--- START ---

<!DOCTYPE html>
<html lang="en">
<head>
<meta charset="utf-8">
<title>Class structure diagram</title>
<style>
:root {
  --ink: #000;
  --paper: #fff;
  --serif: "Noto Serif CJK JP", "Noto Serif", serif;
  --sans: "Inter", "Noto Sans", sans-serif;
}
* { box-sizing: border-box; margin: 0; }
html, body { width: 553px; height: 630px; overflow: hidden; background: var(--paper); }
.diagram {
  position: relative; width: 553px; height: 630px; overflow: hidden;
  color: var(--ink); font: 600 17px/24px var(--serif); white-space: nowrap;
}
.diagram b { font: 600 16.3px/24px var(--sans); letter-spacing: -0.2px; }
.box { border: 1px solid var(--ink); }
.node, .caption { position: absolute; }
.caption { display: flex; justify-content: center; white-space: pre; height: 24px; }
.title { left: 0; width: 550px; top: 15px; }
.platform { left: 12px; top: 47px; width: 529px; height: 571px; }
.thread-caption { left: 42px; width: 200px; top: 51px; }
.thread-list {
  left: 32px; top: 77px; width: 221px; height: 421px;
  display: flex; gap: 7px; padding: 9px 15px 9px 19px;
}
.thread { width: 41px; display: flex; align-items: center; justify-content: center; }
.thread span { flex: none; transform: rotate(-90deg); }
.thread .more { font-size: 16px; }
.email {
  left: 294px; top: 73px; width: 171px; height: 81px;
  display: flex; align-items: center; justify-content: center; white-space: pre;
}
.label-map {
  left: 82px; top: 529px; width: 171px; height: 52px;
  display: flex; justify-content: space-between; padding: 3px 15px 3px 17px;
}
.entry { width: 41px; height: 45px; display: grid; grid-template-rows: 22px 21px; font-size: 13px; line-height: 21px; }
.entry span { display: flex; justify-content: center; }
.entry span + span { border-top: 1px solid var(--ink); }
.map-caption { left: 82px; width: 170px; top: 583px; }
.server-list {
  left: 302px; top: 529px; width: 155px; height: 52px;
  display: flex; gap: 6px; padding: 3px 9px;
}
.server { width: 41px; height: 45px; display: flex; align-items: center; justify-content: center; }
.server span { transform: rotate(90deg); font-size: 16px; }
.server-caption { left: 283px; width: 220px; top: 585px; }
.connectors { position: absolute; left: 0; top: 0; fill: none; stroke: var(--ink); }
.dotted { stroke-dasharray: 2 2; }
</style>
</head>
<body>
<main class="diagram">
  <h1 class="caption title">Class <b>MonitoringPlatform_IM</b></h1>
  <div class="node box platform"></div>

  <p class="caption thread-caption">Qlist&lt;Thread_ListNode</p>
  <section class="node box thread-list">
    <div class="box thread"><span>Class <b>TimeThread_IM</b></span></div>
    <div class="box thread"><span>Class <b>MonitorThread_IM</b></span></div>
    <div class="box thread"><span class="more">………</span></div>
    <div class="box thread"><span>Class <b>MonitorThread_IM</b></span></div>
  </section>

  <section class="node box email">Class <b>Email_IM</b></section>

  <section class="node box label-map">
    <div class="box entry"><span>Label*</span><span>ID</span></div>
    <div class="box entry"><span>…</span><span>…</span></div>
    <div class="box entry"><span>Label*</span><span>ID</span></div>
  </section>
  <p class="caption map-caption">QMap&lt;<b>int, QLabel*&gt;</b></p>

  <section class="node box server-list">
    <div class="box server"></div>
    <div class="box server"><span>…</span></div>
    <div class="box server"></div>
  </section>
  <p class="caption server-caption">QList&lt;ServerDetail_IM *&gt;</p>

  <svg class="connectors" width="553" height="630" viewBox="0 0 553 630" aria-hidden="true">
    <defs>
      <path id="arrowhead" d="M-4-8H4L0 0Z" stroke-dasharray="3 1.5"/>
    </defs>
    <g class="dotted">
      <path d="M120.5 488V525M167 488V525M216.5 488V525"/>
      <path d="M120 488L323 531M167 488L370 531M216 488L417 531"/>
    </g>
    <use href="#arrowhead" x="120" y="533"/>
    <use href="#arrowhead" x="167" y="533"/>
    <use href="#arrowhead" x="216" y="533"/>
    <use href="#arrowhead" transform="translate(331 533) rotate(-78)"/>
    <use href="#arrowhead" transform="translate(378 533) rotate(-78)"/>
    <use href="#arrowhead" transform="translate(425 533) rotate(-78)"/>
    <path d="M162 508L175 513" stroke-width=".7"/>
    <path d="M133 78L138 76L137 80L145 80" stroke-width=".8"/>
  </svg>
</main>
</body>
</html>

--- END ---

What you will do => A verbatim copy of the listing is to be returned in full.

Completed exercise =>
<!DOCTYPE html>
<html lang="en">
<head>
<meta charset="utf-8">
<title>Class structure diagram</title>
<style>
:root {
  --ink: #000;
  --paper: #fff;
  --serif: "Noto Serif CJK JP", "Noto Serif", serif;
  --sans: "Inter", "Noto Sans", sans-serif;
}
* { box-sizing: border-box; margin: 0; }
html, body { width: 553px; height: 630px; overflow: hidden; background: var(--paper); }
.diagram {
  position: relative; width: 553px; height: 630px; overflow: hidden;
  color: var(--ink); font: 600 17px/24px var(--serif); white-space: nowrap;
}
.diagram b { font: 600 16.3px/24px var(--sans); letter-spacing: -0.2px; }
.box { border: 1px solid var(--ink); }
.node, .caption { position: absolute; }
.caption { display: flex; justify-content: center; white-space: pre; height: 24px; }
.title { left: 0; width: 550px; top: 15px; }
.platform { left: 12px; top: 47px; width: 529px; height: 571px; }
.thread-caption { left: 42px; width: 200px; top: 51px; }
.thread-list {
  left: 32px; top: 77px; width: 221px; height: 421px;
  display: flex; gap: 7px; padding: 9px 15px 9px 19px;
}
.thread { width: 41px; display: flex; align-items: center; justify-content: center; }
.thread span { flex: none; transform: rotate(-90deg); }
.thread .more { font-size: 16px; }
.email {
  left: 294px; top: 73px; width: 171px; height: 81px;
  display: flex; align-items: center; justify-content: center; white-space: pre;
}
.label-map {
  left: 82px; top: 529px; width: 171px; height: 52px;
  display: flex; justify-content: space-between; padding: 3px 15px 3px 17px;
}
.entry { width: 41px; height: 45px; display: grid; grid-template-rows: 22px 21px; font-size: 13px; line-height: 21px; }
.entry span { display: flex; justify-content: center; }
.entry span + span { border-top: 1px solid var(--ink); }
.map-caption { left: 82px; width: 170px; top: 583px; }
.server-list {
  left: 302px; top: 529px; width: 155px; height: 52px;
  display: flex; gap: 6px; padding: 3px 9px;
}
.server { width: 41px; height: 45px; display: flex; align-items: center; justify-content: center; }
.server span { transform: rotate(90deg); font-size: 16px; }
.server-caption { left: 283px; width: 220px; top: 585px; }
.connectors { position: absolute; left: 0; top: 0; fill: none; stroke: var(--ink); }
.dotted { stroke-dasharray: 2 2; }
</style>
</head>
<body>
<main class="diagram">
  <h1 class="caption title">Class <b>MonitoringPlatform_IM</b></h1>
  <div class="node box platform"></div>

  <p class="caption thread-caption">Qlist&lt;Thread_ListNode</p>
  <section class="node box thread-list">
    <div class="box thread"><span>Class <b>TimeThread_IM</b></span></div>
    <div class="box thread"><span>Class <b>MonitorThread_IM</b></span></div>
    <div class="box thread"><span class="more">………</span></div>
    <div class="box thread"><span>Class <b>MonitorThread_IM</b></span></div>
  </section>

  <section class="node box email">Class <b>Email_IM</b></section>

  <section class="node box label-map">
    <div class="box entry"><span>Label*</span><span>ID</span></div>
    <div class="box entry"><span>…</span><span>…</span></div>
    <div class="box entry"><span>Label*</span><span>ID</span></div>
  </section>
  <p class="caption map-caption">QMap&lt;<b>int, QLabel*&gt;</b></p>

  <section class="node box server-list">
    <div class="box server"></div>
    <div class="box server"><span>…</span></div>
    <div class="box server"></div>
  </section>
  <p class="caption server-caption">QList&lt;ServerDetail_IM *&gt;</p>

  <svg class="connectors" width="553" height="630" viewBox="0 0 553 630" aria-hidden="true">
    <defs>
      <path id="arrowhead" d="M-4-8H4L0 0Z" stroke-dasharray="3 1.5"/>
    </defs>
    <g class="dotted">
      <path d="M120.5 488V525M167 488V525M216.5 488V525"/>
      <path d="M120 488L323 531M167 488L370 531M216 488L417 531"/>
    </g>
    <use href="#arrowhead" x="120" y="533"/>
    <use href="#arrowhead" x="167" y="533"/>
    <use href="#arrowhead" x="216" y="533"/>
    <use href="#arrowhead" transform="translate(331 533) rotate(-78)"/>
    <use href="#arrowhead" transform="translate(378 533) rotate(-78)"/>
    <use href="#arrowhead" transform="translate(425 533) rotate(-78)"/>
    <path d="M162 508L175 513" stroke-width=".7"/>
    <path d="M133 78L138 76L137 80L145 80" stroke-width=".8"/>
  </svg>
</main>
</body>
</html>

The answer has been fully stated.